Imagining the future: A bird's eye view
Thom, J.M., Clayton, N.S., & Simons, J.S. (2013). The Psychologist, 26, 418-421.
The future is where we will live the rest of our lives, so we devote a lot of the present to planning for it. Psychological research has provided insights into such 'episodic future thinking', which can take several forms: maintaining delayed intentions to perform specific actions in the future, imagining future events as a way to help plan for possible eventualities, and thinking about the future to enable us to make better long-term decisions. Understanding of how future thinking works must be complemented by the question of function: What is future-thinking for? We argue that comparisons of future thinking across species are a vital analytical tool.

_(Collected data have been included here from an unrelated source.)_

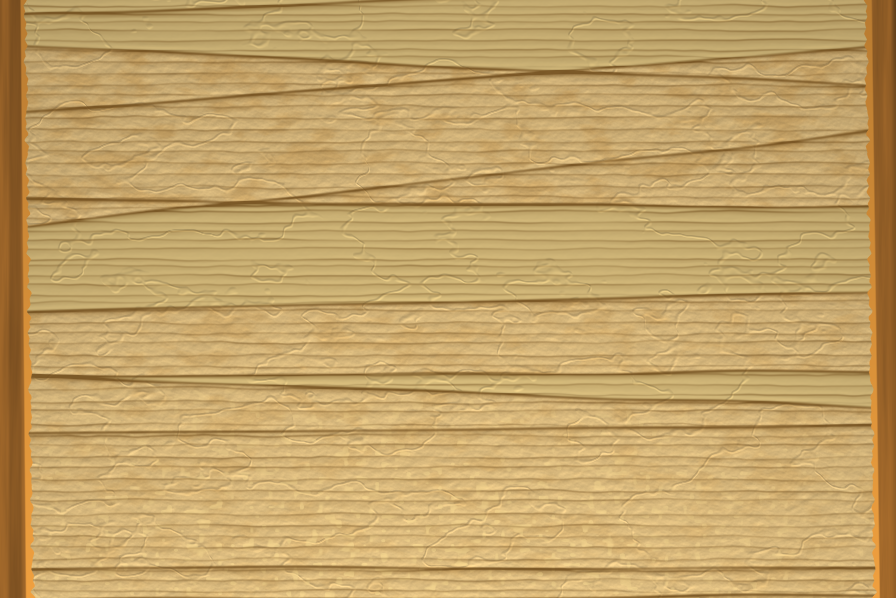
Reproduce this texture procedurally as a Shadertoy shader.

```glsl
// Backlit crinkled paper with fine horizontal threads and slanted cords, in a wooden frame.

const vec3 SMOOTH_PAPER = vec3(0.79, 0.69, 0.455);
const vec3 ROUGH_PAPER  = vec3(0.82, 0.70, 0.475);
const vec3 STAIN        = vec3(0.74, 0.57, 0.31);
const vec3 SHADOW       = vec3(0.43, 0.29, 0.10);
const vec3 GLINT        = vec3(0.96, 0.84, 0.56);
const vec3 WOOD         = vec3(0.59, 0.38, 0.155);
const vec3 GLOW         = vec3(0.84, 0.56, 0.22);

// Cord heights at the left and right edge, measured down from the top
const int CORDS = 11;
const vec2 CORD_ENDS[CORDS] = vec2[CORDS](
    vec2(0.025, -0.033), vec2(0.077, 0.143), vec2(0.186, 0.080), vec2(0.335, 0.347),
    vec2(0.377, 0.221), vec2(0.523, 0.490), vec2(0.630, 0.621), vec2(0.628, 0.682),
    vec2(0.722, 0.711), vec2(0.949, 0.949), vec2(1.004, 0.995));

float hash(vec2 p) {
    vec3 q = fract(p.xyx * 0.1031);
    q += dot(q, q.yzx + 33.33);
    return fract((q.x + q.y) * q.z);
}

float noise(vec2 p) {
    vec2 i = floor(p), f = fract(p);
    f = f * f * (3.0 - 2.0 * f);
    return mix(mix(hash(i), hash(i + vec2(1, 0)), f.x),
               mix(hash(i + vec2(0, 1)), hash(i + vec2(1, 1)), f.x), f.y);
}

float fbm(vec2 p) {
    float sum = 0.0, amp = 0.5;
    for (int i = 0; i < 4; i++) {
        sum += amp * noise(p);
        p = mat2(1.6, 1.2, -1.2, 1.6) * p + 7.3;
        amp *= 0.5;
    }
    return sum;
}

float bump(float d, float w) { return exp(-d * d / (w * w)); }

float cordY(int i, float x) {
    vec2 ends = CORD_ENDS[i];
    float wobble = noise(vec2(x * 6.0, float(i) * 9.0)) - 0.5;
    return mix(ends.x, ends.y, (x - 0.03) / 0.94) + 0.006 * wobble;
}

float between(float y, float top, float bottom, float soft) {
    return smoothstep(-soft, soft, y - top) * smoothstep(-soft, soft, bottom - y);
}

// Signed light of jittered rows: dark crease with a pale ridge above it
float threads(vec2 p, float count, float px) {
    float row = floor(p.y * count), light = 0.0;
    float w = max(0.0019, 0.6 * px);
    for (int k = -1; k <= 1; k++) {
        float id = row + float(k);
        float wave = noise(vec2(p.x * 9.0, id * 3.7)) + 0.4 * noise(vec2(p.x * 35.0, id * 5.1));
        float d = p.y - (id + 0.5 + 0.35 * (hash(vec2(id, count)) - 0.5) + 0.3 * (wave - 0.7)) / count;
        float depth = 0.45 + 0.75 * noise(vec2(p.x * 7.0 + 20.0, id * 2.3));
        light += depth * (0.38 * bump(d + 2.2 * w, 1.5 * w) - bump(d, w) - 0.25 * bump(d - 2.0 * w, 2.0 * w));
    }
    return light;
}

// Paper height: fine crumple plus long thin creases
float crumple(vec2 p, float rough) {
    float crease = abs(fbm(p * vec2(9.0, 14.0)) - 0.47);
    float fine = fbm(p * vec2(55.0, 85.0));
    return fine * mix(0.12, 0.85, rough) - 0.35 * smoothstep(0.025, 0.0, crease);
}

vec3 wood(vec2 p) {
    float grain = fbm(vec2(p.x * 110.0, p.y * 5.0));
    return WOOD * (0.88 + 0.24 * grain) * mix(0.95, 1.07, p.y);
}

vec3 paper(vec2 p, float x, float px) {
    // Smooth and rough zones, bounded by cords
    float soft = max(0.001, 0.5 * px);
    float flatZone = between(p.y, -1.0, min(cordY(1, x), cordY(2, x)), soft)
        + between(p.y, max(cordY(3, x), cordY(4, x)), cordY(5, x), soft)
        + between(p.y, cordY(6, x), cordY(7, x), soft);
    float rough = 1.0 - clamp(flatZone, 0.0, 1.0);

    vec3 color = mix(SMOOTH_PAPER, ROUGH_PAPER, rough);
    float stain = smoothstep(0.42, 0.72, fbm(p * vec2(22.0, 45.0)));
    color = mix(color, STAIN, stain * rough * mix(0.5, 0.2, p.y));
    color *= mix(0.94, 1.04, p.y) * (1.03 - 0.22 * (x - 0.5) * (x - 0.5));

    // Relief lit from above, and light shining through thin spots
    float relief = crumple(p + vec2(0.001, 0.003), rough) - crumple(p, rough);
    color *= 1.0 + clamp(0.38 * relief, -0.13, 0.13);
    float lit = smoothstep(0.45, 0.95, p.y) * bump(x - 0.45, 0.5) * rough;
    color = mix(color, GLINT, 0.65 * lit * smoothstep(0.68, 0.88, noise(p * vec2(95.0, 125.0))));

    float light = 0.36 * mix(threads(p, 66.0, px), threads(p, 53.0, px), rough);
    // Thick cords: pale body, dark underside, faint halo
    for (int i = 0; i < CORDS; i++) {
        float d = p.y - cordY(i, x);
        float depth = 0.75 + 0.35 * noise(vec2(x * 8.0, float(i) * 4.0));
        light += 0.22 * bump(d + 0.0055, 0.0035);
        light -= depth * (0.62 * bump(d, 0.0026) + 0.22 * bump(d - 0.003, 0.006));
    }
    color = mix(color, SHADOW, clamp(-light, 0.0, 0.85));
    return color * (1.0 + 0.22 * max(light, 0.0));
}

void mainImage(out vec4 fragColor, in vec2 fragCoord) {
    float px = 1.0 / iResolution.y;
    float x = fragCoord.x / iResolution.x;
    vec2 p = vec2(x * 1.5, 1.0 - fragCoord.y * px);

    // Ragged paper edges, a glowing gap, then the frame
    float teeth = 0.004 * abs(fract(p.y * 53.0) - 0.5) + 0.004 * (noise(vec2(p.y * 90.0, 3.0)) - 0.5);
    float paperMask = between(x, mix(0.027, 0.036, p.y) + teeth, mix(0.967, 0.977, p.y) - teeth, px * 0.5);
    float gapMask = between(x, mix(0.023, 0.029, p.y), mix(0.973, 0.982, p.y), px * 0.7);

    vec3 color = wood(p);
    color *= 1.0 - 0.15 * between(x, 0.010, 0.024, 0.002);
    color *= 1.0 - 0.3 * smoothstep(0.993, 1.0, x) * (1.0 - p.y);
    color = mix(color, GLOW * mix(0.86, 1.12, p.y), gapMask);
    color = mix(color, paper(p, x, px), paperMask);
    fragColor = vec4(color, 1.0);
}
```
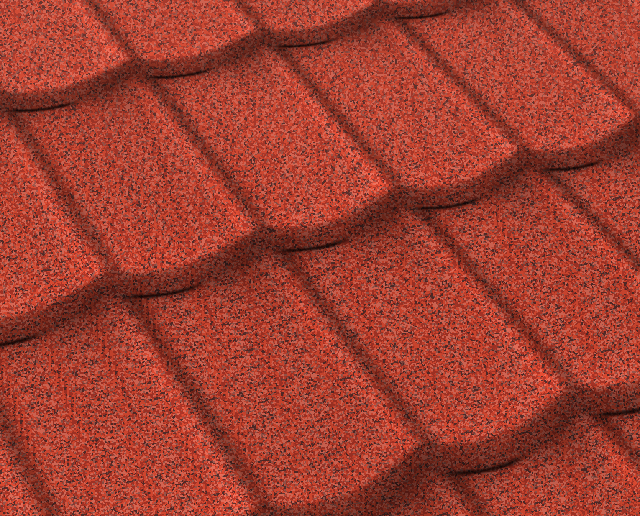
Give the GLSL for this texture, as a WebGL 1 fragment shader.

```glsl
precision highp float;
// Stone-coated red roof tiles in perspective: scalloped courses with rolled lips.
// The canvas is projected onto a tile lattice (one unit per tile); each pan gets
// ribs, lip and shadow from distances, and a cellular noise gives the granules.
uniform vec2 u_resolution;

const float PI = 3.14159265;
const vec3 CHARCOAL = vec3(0.31, 0.16, 0.15);
const vec3 DUST     = vec3(0.58, 0.32, 0.28);
const vec3 BRICK    = vec3(0.62, 0.19, 0.14);
const vec3 SCARLET  = vec3(0.80, 0.27, 0.18);
const vec3 ROSE     = vec3(0.81, 0.39, 0.32);

const float LIP_HEIGHT = 0.088;  // lip face, in course lengths
const float LIP_SLANT  = 0.065;  // sideways lattice drift down the lip face

float hash(vec2 p) {
    return fract(sin(dot(p, vec2(127.1, 311.7))) * 43758.5453);
}

float bell(float x, float width) {
    float s = x / width;
    return exp(-s * s);
}

// Canvas point (y down, width = 1) to lattice: x across tiles, y down courses.
vec2 toLattice(vec2 p) {
    vec2 origin = vec2(0.1693, 0.4297);
    vec2 across = vec2(0.2539, -0.0527) - 0.0474 * p;
    vec2 down   = vec2(0.1823, 0.2643) + 0.13 * p;
    vec2 r = p - origin;
    float det = across.x * down.y - down.x * across.y;
    return vec2(r.x * down.y - down.x * r.y,
                across.x * r.y - r.x * across.y) / det;
}

// Sag of the scalloped front edge between two rounded cusps.
float scallop(float u) {
    float s = sin(PI * pow(fract(u), 0.85));
    return 0.078 * (sqrt(s * s + 0.01) - 0.15);
}

// Random value of the nearest granule.
float granule(vec2 p) {
    vec2 cell = floor(p);
    float nearest = 9.0;
    float id = 0.0;
    for (int j = -1; j <= 1; j++) {
        for (int i = -1; i <= 1; i++) {
            vec2 c = cell + vec2(float(i), float(j));
            vec2 site = c + vec2(hash(c), hash(c + 37.3));
            float d = dot(site - p, site - p);
            if (d < nearest) {
                nearest = d;
                id = hash(c + 91.7);
            }
        }
    }
    return id;
}

vec3 granuleColor(float id) {
    vec3 c = mix(CHARCOAL, DUST, smoothstep(0.09, 0.14, id));
    c = mix(c, BRICK, smoothstep(0.20, 0.26, id));
    c = mix(c, SCARLET, smoothstep(0.44, 0.56, id));
    return mix(c, ROSE, smoothstep(0.75, 0.83, id));
}

// Slow uneven weathering from layered sines.
float weathering(vec2 p) {
    return 0.5 * sin(p.x * 11.0 + 2.0 * sin(p.y * 7.0))
         + 0.5 * sin(p.y * 17.0 - p.x * 5.0 + 1.3);
}

// Brightness of the pan: dark groove and lit flank of each rib, bright front.
float panLight(float u, float t, float wobble) {
    float rib = fract(u + 0.5) - 0.5 + 0.006 * wobble;
    float groove = bell(rib - 0.045, 0.055);
    float flank = bell(rib + 0.065, 0.060);
    float front = bell(t - 0.94, 0.06);
    return 0.99 - 0.31 * groove + 0.10 * flank + 0.05 * front;
}

// Contact shadow that falls below the lip, deeper beside the cusps.
float lipShadow(float u, float below) {
    float cusp = 0.5 + 0.5 * cos(2.0 * PI * (u + 0.12));
    float reach = mix(0.045, 0.10, cusp);
    return 1.0 - mix(0.32, 0.50, cusp) * exp(-max(below, 0.0) / reach);
}

// Brightness of the rolled face, from its top (0) to its foot (1).
float lipLight(float u, float depth) {
    float cusp = 0.5 + 0.5 * cos(2.0 * PI * (u + 0.08));
    return mix(0.72, 0.62, smoothstep(0.0, 0.7, depth)) - 0.10 * cusp;
}

void main() {
    vec2 p = vec2(gl_FragCoord.x, u_resolution.y - gl_FragCoord.y) / u_resolution.x;
    vec2 q = toLattice(p);

    // Course index, position along the course, distance below the lip foot
    float edge = q.y - scallop(q.x);
    float course = floor(edge);
    float t = edge - course;
    float footU = q.x + LIP_SLANT;
    float below = q.y - course - scallop(footU) - LIP_HEIGHT;

    // Pan and lip shading
    float wear = weathering(p);
    float pan = panLight(q.x, t, wear) * lipShadow(footU, below);
    pan *= 0.98 + 0.04 * hash(vec2(floor(q.x), course));
    pan *= mix(1.0, 0.74, smoothstep(0.972, 1.0, t));
    float face = lipLight(footU, t / LIP_HEIGHT);
    float light = mix(face, pan, smoothstep(-0.008, 0.008, below));

    // Thin open gap under the first half of each lip
    float f = fract(footU);
    float gap = smoothstep(0.08, 0.16, f) * (1.0 - smoothstep(0.42, 0.60, f));
    light *= 1.0 - 0.70 * gap * bell(below, 0.009);

    // Granules, weathering and paler distance
    vec3 color = granuleColor(granule(p * 390.0));
    color *= light * (1.0 + 0.025 * wear);
    float haze = 0.18 * (1.0 - smoothstep(0.0, 0.45, p.y));
    color = mix(color, ROSE * light, haze);
    gl_FragColor = vec4(color, 1.0);
}
```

Animal models such as the Western scrub-jay highlight the evolutionary forces driving intelligence, and challenge our assumptions about the uniqueness of human future-thinking, and how good we are at it.